There’s another story that illustrates this sort of love. It’s about a prisoner of war in a Japanese camp. The prison officers were demanding to know who had stolen some food, which had actually been taken by one of the jailers. They began to threaten the execution of prisoners one by one to force a confession.
The innocent man couldn’t bear the thought of his friends dying in this way and stepped forward to confess and was shot on the spot.
Such love and concern for others can seem foolish or courageous. There is another man who has made his impact on human history and who many believe really demonstrated this sort of selfless love for others. That man is Jesus, who many believe died a cruel death to take the punishment every person deserves for their sin and rejection of God. Some view his death as a pointless waste and failure, but for others he is an inspiration to help them love others selflessly and sacrificially.
Loving like that can seem impossible without a little help.

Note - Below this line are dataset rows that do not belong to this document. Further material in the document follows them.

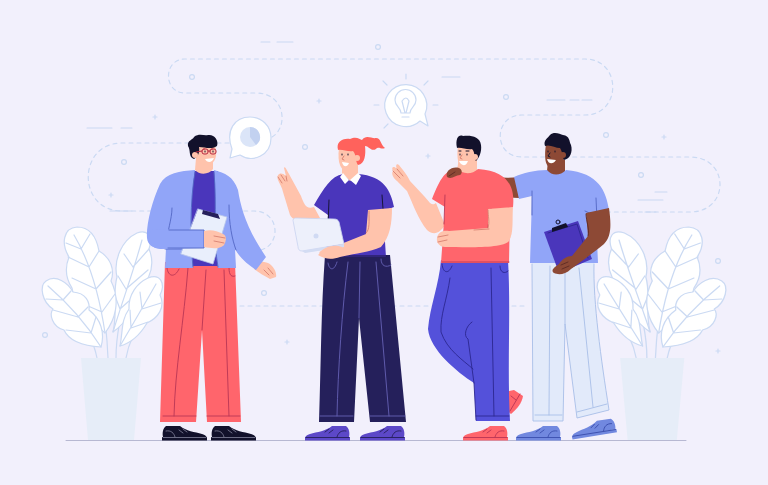
<!DOCTYPE html>
<html lang="en">
<head>
<meta charset="utf-8">
<title>Team discussion</title>
<style>
:root{--bg:#f2f0fc;--line:#cbdaf3;--white:#fff;--pot:#e6edf8;--skin:#ffc3ac;--skin-line:#d98272;--brown:#8d4935;--brown-line:#5e2b25;--ink:#12112b;--blue:#91a5f8;--blue-line:#5367c4;--indigo:#4a36bb;--navy:#25205b;--violet:#5451da;--red:#ff656c;--red-line:#b93655;--hair-red:#ff625c;--ice:#e2eafa}
html,body{margin:0;height:100%;overflow:hidden;background:var(--bg)}
svg{display:block;width:768px;height:485px}
path,line,circle,ellipse,rect,polygon{stroke-linecap:round;stroke-linejoin:round}
.white{fill:var(--white)}.skin{fill:var(--skin)}.brown{fill:var(--brown)}.ink{fill:var(--ink)}
.blue{fill:var(--blue)}.indigo{fill:var(--indigo)}.navy{fill:var(--navy)}.violet{fill:var(--violet)}
.red{fill:var(--red)}.hair-red{fill:var(--hair-red)}.ice{fill:var(--ice)}.pot{fill:var(--pot)}
.decor{fill:none;stroke:var(--line);stroke-width:1.2}
.dash{stroke-dasharray:4 4}
.leaf{fill:var(--white);stroke:var(--line);stroke-width:1.2}
.seam{fill:none;stroke:var(--seam,var(--ink));stroke-width:.9}
.on-skin{--seam:var(--skin-line)}.on-brown{--seam:var(--brown-line)}.on-blue{--seam:var(--blue-line)}
.on-red{--seam:var(--red-line)}.on-navy{--seam:#6661b5}.on-violet{--seam:#2c2790}.on-ice{--seam:#a9bfe8}
.face{fill:none;stroke:var(--ink);stroke-width:1}
.glasses{stroke:#b8283f}
</style>
</head>
<body>
<svg viewBox="0 0 768 485" role="img" aria-label="Four colleagues standing together and discussing ideas">
<defs>
<g id="plant">
<path class="decor" d="M108 358C107 335 105 315 101 292M116 358C116 332 122 308 130 285M97 358C93 338 82 320 70 306M126 358C129 340 137 328 146 312"/>
<path class="leaf" d="M113 332C118 312 112 295 117 277C113 260 122 240 137 233C148 229 153 237 149 249C157 268 147 283 138 293C134 312 124 324 113 332Z"/>
<path class="decor" d="M113 332C122 302 133 273 142 240M120 309L115 296M120 309L138 293M126 289L118 276M126 289L148 270M133 267L124 254M133 267L149 249"/>
<path class="leaf" d="M105 333C91 320 75 308 72 288C63 274 67 262 69 257C61 244 63 228 77 227C92 227 97 240 99 251C111 258 115 270 111 281C121 301 115 320 105 333Z"/>
<path class="decor" d="M105 333C100 299 90 262 74 235M102 312L81 303M102 312L115 294M96 289L72 278M96 289L111 272M89 267L68 257M89 267L99 251M81 249L66 243M81 249L90 234"/>
<path class="leaf" d="M120 346C123 331 121 320 129 309C128 295 137 283 148 278C160 273 166 283 160 295C166 307 158 318 147 323C140 335 131 343 120 346Z"/>
<path class="decor" d="M120 346C131 327 143 307 156 284M131 328L130 310M131 328L148 322M142 309L140 292M142 309L161 303"/>
<path class="leaf" d="M101 347C84 346 69 341 64 330C52 327 49 314 53 309C42 302 39 286 46 281C56 274 68 283 73 292C86 293 90 302 89 310C101 319 105 333 101 347Z"/>
<path class="decor" d="M101 347C87 325 69 304 48 286M91 333L66 330M91 333L96 317M78 317L53 310M78 317L88 307M63 300L46 299M63 300L71 291"/>
<path class="pot" d="M81 358H141L134 440H88Z"/>
</g>
<g id="shoe">
<path d="M1 9C0 5 1 0 4-2H18C24 3 33 4 40 6C44 7 45 9 45 11Z"/>
<path d="M0 9H45V12.500H0Z"/>
<path class="seam" d="M1 9.500H44M17 2L21 5M21 1L25 4M4 3C9 2 12 5 13 9"/>
</g>
<g id="spark"><path class="decor" d="M-2 0H2M0-2V2"/></g>
<circle id="dot" class="decor" r="2.400"/>
</defs>

<rect width="768" height="485" fill="var(--bg)"/>

<g id="backdrop">
<g class="dash">
<path class="decor" d="M272 137C289 127 285 93 256 93H185C163 93 163 59 185 59H585C622 59 622 115 585 115H522C493 115 493 157 522 157H690C730 157 730 212 690 212H604"/>
<path class="decor" d="M229 143H122C77 143 77 211 122 211H254C282 211 282 251 254 251H238M240 306H528"/>
</g>
<path class="decor" d="M261 42H270M277 42H293M87 128H112M121 128H132M442 77H460M547 100H565M570 100H579M582 100H592M655 192H667M638 200H663M110 211H132M645 212H656"/>
<use href="#dot" x="192" y="77"/><use href="#dot" x="378" y="47"/><use href="#dot" x="506" y="97"/><use href="#dot" x="606" y="135"/><use href="#dot" x="124" y="162"/><use href="#dot" x="305" y="147"/><use href="#dot" x="641" y="175"/><use href="#dot" x="718" y="261"/><use href="#dot" x="45" y="335"/><use href="#dot" x="264" y="293"/>
<use href="#spark" x="155" y="117"/><use href="#spark" x="319" y="101"/><use href="#spark" x="428" y="156"/><use href="#spark" x="664" y="137"/><use href="#spark" x="111" y="195"/><use href="#spark" x="287" y="342"/><use href="#spark" x="718" y="351"/>
</g>

<g id="chart-bubble">
<path class="leaf" d="M232 149C225 130 235 117 250 117C262 117 271 126 271 138C271 156 252 163 240 155L230 158Z"/>
<circle cx="250" cy="137" r="10" fill="#dbe5f8"/><path d="M250 137V127A10 10 0 0 1 256 145Z" fill="#c2d1f0"/>
</g>
<g id="idea-bubble">
<path class="leaf" d="M420 121A21 21 0 1 1 425 114L428 126Z"/>
<path class="decor" d="M401 113C401 107 395 107 395 100A10.500 10.500 0 0 1 416 100C416 107 410 107 410 113ZM402 117H409M405 113L402 101C405 97 407 97 409 101L406 113M406 79V74M387 85L383 81M424 85L428 81M379 105H374M433 105H438M388 124L384 128"/>
</g>

<use href="#plant"/>
<use href="#plant" transform="translate(771 0) scale(-1.07 1)"/>
<line x1="66" y1="440.500" x2="686" y2="440.500" stroke="#b7b8d2"/>

<g id="man-with-glasses">
<use href="#shoe" class="ink" style="--seam:#777690" transform="translate(162 428)"/>
<use href="#shoe" class="ink" style="--seam:#777690" transform="translate(211 428)"/>
<path class="red" d="M165 262H235L241 422H207L202 330L196 422H160Z"/>
<path class="seam on-red" d="M206 270L202 330M163 416H196M207 416H240M167 268C168 277 175 278 179 269M229 268C229 276 232 277 235 276M188 268C184 320 175 370 174 416M224 270L229 416"/>
<path class="skin" d="M253 263C260 260 264 262 268 263C274 266 277 273 276 277L270 279C265 276 259 273 254 269Z"/>
<path class="seam on-skin" d="M264 270L269 275M268 268L273 274"/>
<path class="indigo" d="M190 171H218L222 266H188Z"/>
<path class="skin" d="M196 158H213V169C209 175 199 175 195 170Z"/>
<path class="blue" d="M195 170C180 171 166 173 160 184C152 201 146 225 147 238C148 247 155 249 166 248L165 268H193C191 235 190 201 195 170ZM214 170C225 173 233 176 238 190C241 209 247 229 266 257L256 270C247 264 239 257 235 249L236 268H218C213 240 217 202 214 170Z"/>
<path class="seam on-blue" d="M172 208C172 220 167 230 166 248M195 172C190 201 190 240 193 267M214 172C217 205 213 240 218 267M229 205C229 224 232 239 236 250M165 249H182"/>
<path d="M198 209L227 217L213 264L181 254Z" fill="#e9effc" stroke="#b9c8eb" stroke-width=".8"/>
<path class="navy" d="M203 210L218 214L220 219L202 214Z"/>
<path class="blue" d="M152 229L204 230V248L160 249C149 248 146 239 152 229Z"/>
<path class="seam on-blue" d="M169 230H204V248H168"/>
<path class="skin" d="M204 231C211 229 217 231 223 234C227 236 226 240 225 243C223 249 214 249 204 247Z"/>
<path class="seam on-skin" d="M214 236L225 238M214 241L224 243"/>
<path class="skin" d="M193 145L214 143C218 152 217 164 207 165C199 165 194 158 193 145Z"/>
<path class="ink" d="M194 159C188 157 191 150 188 146C187 140 193 140 194 137C199 133 204 136 208 135C214 134 219 140 217 146C211 150 205 147 199 147C200 152 198 157 194 159Z"/>
<circle class="skin" cx="195" cy="155" r="3"/>
<g class="face glasses"><rect x="202" y="149" width="6" height="5" rx="2"/><rect x="210" y="149" width="6" height="5" rx="2"/><path d="M208 151H210M202 151L196 152"/></g>
<path class="face" d="M205 151V152M213 151V152"/>
<path class="white" d="M205 159L214 158C212 163 207 163 205 159Z"/>
</g>

<g id="woman-with-laptop">
<g fill="#5c48c8" style="--seam:var(--navy)"><use href="#shoe" transform="translate(350 428) scale(-1 1)"/><use href="#shoe" transform="translate(405 428) scale(-1 1)"/></g>
<path class="navy" d="M325 255H390L406 422H370L359 318L354 422H319C321 363 321 310 325 255Z"/>
<path class="seam on-navy" d="M320 416H353M370 416H405M348 262C342 310 338 370 337 416M360 262L359 318M376 262L389 416M328 263C329 270 334 272 337 262M381 259C381 266 386 268 391 265"/>
<path class="skin" d="M314 207C306 210 304 204 301 196L289 174C286 169 285 166 284 168L286 176C281 171 276 174 278 180C280 185 282 187 283 192L290 215C296 225 310 221 320 218Z"/>
<path class="seam on-skin" d="M278 177L282 183M281 175L285 181M286 176L287 181"/>
<path class="skin" d="M342 163H358V177L350 184L342 177Z"/>
<path class="indigo" d="M343 174C331 176 324 188 314 205L328 215L325 257H386L383 211L394 207C391 191 384 176 358 174L350 181Z"/>
<path class="white" d="M343 173L349 180L345 184L340 177ZM358 173L350 180L356 185L361 176Z"/>
<path class="seam" d="M329 200L328 226M382 195L384 222M326 256H386"/>
<path class="skin" d="M368 210L392 208C392 223 390 237 381 247C368 253 351 254 340 257C332 260 324 259 318 255L324 249L341 244L366 234Z"/>
<path class="seam on-skin" d="M366 233C370 230 369 221 369 211M324 252L337 250"/>
<path d="M293 220C293 218 295 218 297 218L334 219C337 219 338 220 339 222L344 244L302 251C299 251 298 249 298 247Z" fill="#edf0fb" stroke="#c9d4f0" stroke-width=".8"/>
<circle cx="316" cy="236" r="2.500" fill="#d0daf3"/>
<path d="M302 251L344 244V247L305 253Z" fill="#d3dcf3"/>
<path class="skin" d="M319 253C324 247 334 244 342 247L342 255C333 260 324 259 319 253Z"/>
<path class="skin" d="M339 148L359 147C360 161 356 170 348 171C341 171 337 164 339 148Z"/>
<path class="hair-red" d="M338 150C336 142 342 138 350 139C356 136 360 139 362 140C366 134 372 139 376 138C381 138 380 144 385 148C381 150 379 146 376 149C371 152 369 146 365 146C366 154 365 164 358 165C355 161 357 156 353 151C348 152 342 149 338 150Z"/>
<circle class="skin" cx="357" cy="158" r="3"/>
<g class="face"><path d="M342 154V155M348 154V155"/><path class="on-skin" stroke="var(--skin-line)" d="M344 156L342 159L344 160"/></g><path class="white" d="M342 162L349 163C347 168 343 167 342 162Z"/>
</g>

<g id="man-with-clipboard">
<g fill="#7188df" style="--seam:#3c4fae"><use href="#shoe" transform="translate(561 428) scale(-1 1)"/><use href="#shoe" transform="translate(615 420) rotate(-9) scale(-1 1)"/></g>
<path class="ice" d="M532 260H594C593 302 601 359 609 410L577 418L565 324L563 421H533Z"/>
<path class="seam on-ice" d="M532 264L533 421H563L565 324L577 418L609 410C601 359 593 302 594 264M535 415H562M577 412L607 404M550 266L549 415M579 268L593 407M565 268V324"/>
<path class="brown" d="M518 177C500 180 478 174 464 171L456 181C476 189 498 197 519 198Z"/>
<path class="brown" d="M548 160H565V172C560 178 551 177 547 171Z"/>
<path class="blue" d="M547 170C535 170 523 173 514 177L519 199L532 196L530 263H598L596 217L609 210C606 191 599 173 566 170C560 176 552 176 547 170Z"/>
<path class="seam on-blue" d="M532 191V215M596 198L597 220M585 211L596 216"/>
<path class="indigo" d="M544 232L578 221L592 259L559 273Z"/>
<path class="seam on-violet" d="M548 233L577 224L588 258"/>
<path class="ink" d="M552 228L566 223L568 227L552 232Z"/><circle class="face" cx="558" cy="222" r="2"/>
<path class="brown" d="M586 213L609 208C611 223 612 236 604 244C593 253 578 264 571 269C565 275 558 275 554 273C550 270 555 267 559 264C562 259 567 256 572 256L588 236Z"/>
<path class="seam on-brown" d="M588 236C590 229 586 221 586 214M561 265L568 262M562 269L569 266"/>
<path class="brown" d="M546 144L565 142C568 157 562 168 552 168C545 168 544 157 546 144Z"/>
<path class="ink" d="M545 146C543 140 548 138 550 135C554 131 560 134 563 135C570 136 569 141 571 145C573 152 570 159 564 160C562 156 563 153 560 148C555 148 550 144 545 146Z"/>
<circle class="brown" cx="563" cy="155" r="3"/>
<g class="face"><path d="M548 151V152M555 151V152M550 153L548 156L550 157"/></g><path class="white" d="M547 159L556 160C553 165 548 164 547 159Z"/>
</g>

<g id="man-in-red">
<path class="red" d="M504 392L514 390L523 396C522 403 517 409 511 414L504 408Z"/><path class="seam on-red" d="M520 394L510 411M511 396L516 400"/>
<path class="violet" d="M441 260H508C511 310 507 366 510 421H476L474 383C457 372 430 350 428 329C430 306 439 285 441 260Z"/>
<path class="seam on-violet" d="M476 416H509M474 383L468 339C463 336 466 326 472 322M474 383L476 420M442 264C443 274 449 274 452 266M500 266C500 273 505 274 508 271M491 268L494 416M450 278C447 300 440 315 441 332C447 350 463 360 473 369"/>
<g class="red on-red"><use href="#shoe" transform="translate(508 428) scale(-1 1)"/></g>
<path class="skin" d="M436 203C431 207 429 201 424 196L410 181C407 174 401 168 399 165C397 163 395 165 397 169C393 165 391 168 393 171C391 173 393 178 397 181L407 191C413 204 418 219 427 230C434 236 440 233 445 225Z"/>
<path class="seam on-skin" d="M397 169L403 176M393 171L400 178"/>
<path class="skin" d="M459 157H477V171C471 177 463 176 457 171Z"/>
<path class="red" d="M457 169C444 169 438 184 432 199L445 207L441 263H509L510 209L513 207C515 188 509 171 478 169C472 175 462 174 457 169Z"/>
<path class="seam on-red" d="M445 195L444 224M491 209C490 217 488 223 488 228M442 262H509"/>
<path class="skin" d="M488 209L513 207C512 219 514 233 509 241C503 249 464 247 445 247C440 247 436 243 437 238C438 232 443 230 449 231L488 228Z"/>
<path class="seam on-skin" d="M488 228C490 222 488 216 488 210M438 237L448 235M438 242L447 240M489 229L474 230"/>
<path class="brown" d="M447 177C445 171 452 166 459 168C463 170 462 174 460 175C455 175 452 180 447 177Z"/>
<path class="seam on-brown" d="M449 176L455 172"/>
<path class="skin" d="M458 146L477 144C480 158 476 169 466 170C459 170 456 159 458 146Z"/>
<path class="ink" d="M457 148C455 138 459 134 463 136C470 135 480 136 481 145C482 152 479 158 476 161C473 158 476 153 472 149C467 150 461 147 457 148Z"/>
<circle class="skin" cx="475" cy="157" r="3"/>
<g class="face"><path d="M460 154V155M467 154V155M459 151H461M466 151H469"/><path stroke="var(--skin-line)" d="M462 155L460 158L462 159"/></g><path class="white" d="M459 161L468 161C466 167 461 166 459 161Z"/>
</g>
</svg>
</body>
</html>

So next time you don’t know how to go on loving you might like to ask for God’s help.
Love is always being willing to say sorry…
Love is wanting the best for the one we love…
Love is seeing the potential in our loved one…
Love is telling them what you value in them….
Love is forgiving and not holding on to hurts….
Love is living today as if it were your last, but looking forward to a fresh tomorrow…
Love is listening with all your heart
Love is knowing when to speak and when to sit together in silence
Love is the most precious gift you can receive……
AND the most precious gift you can give……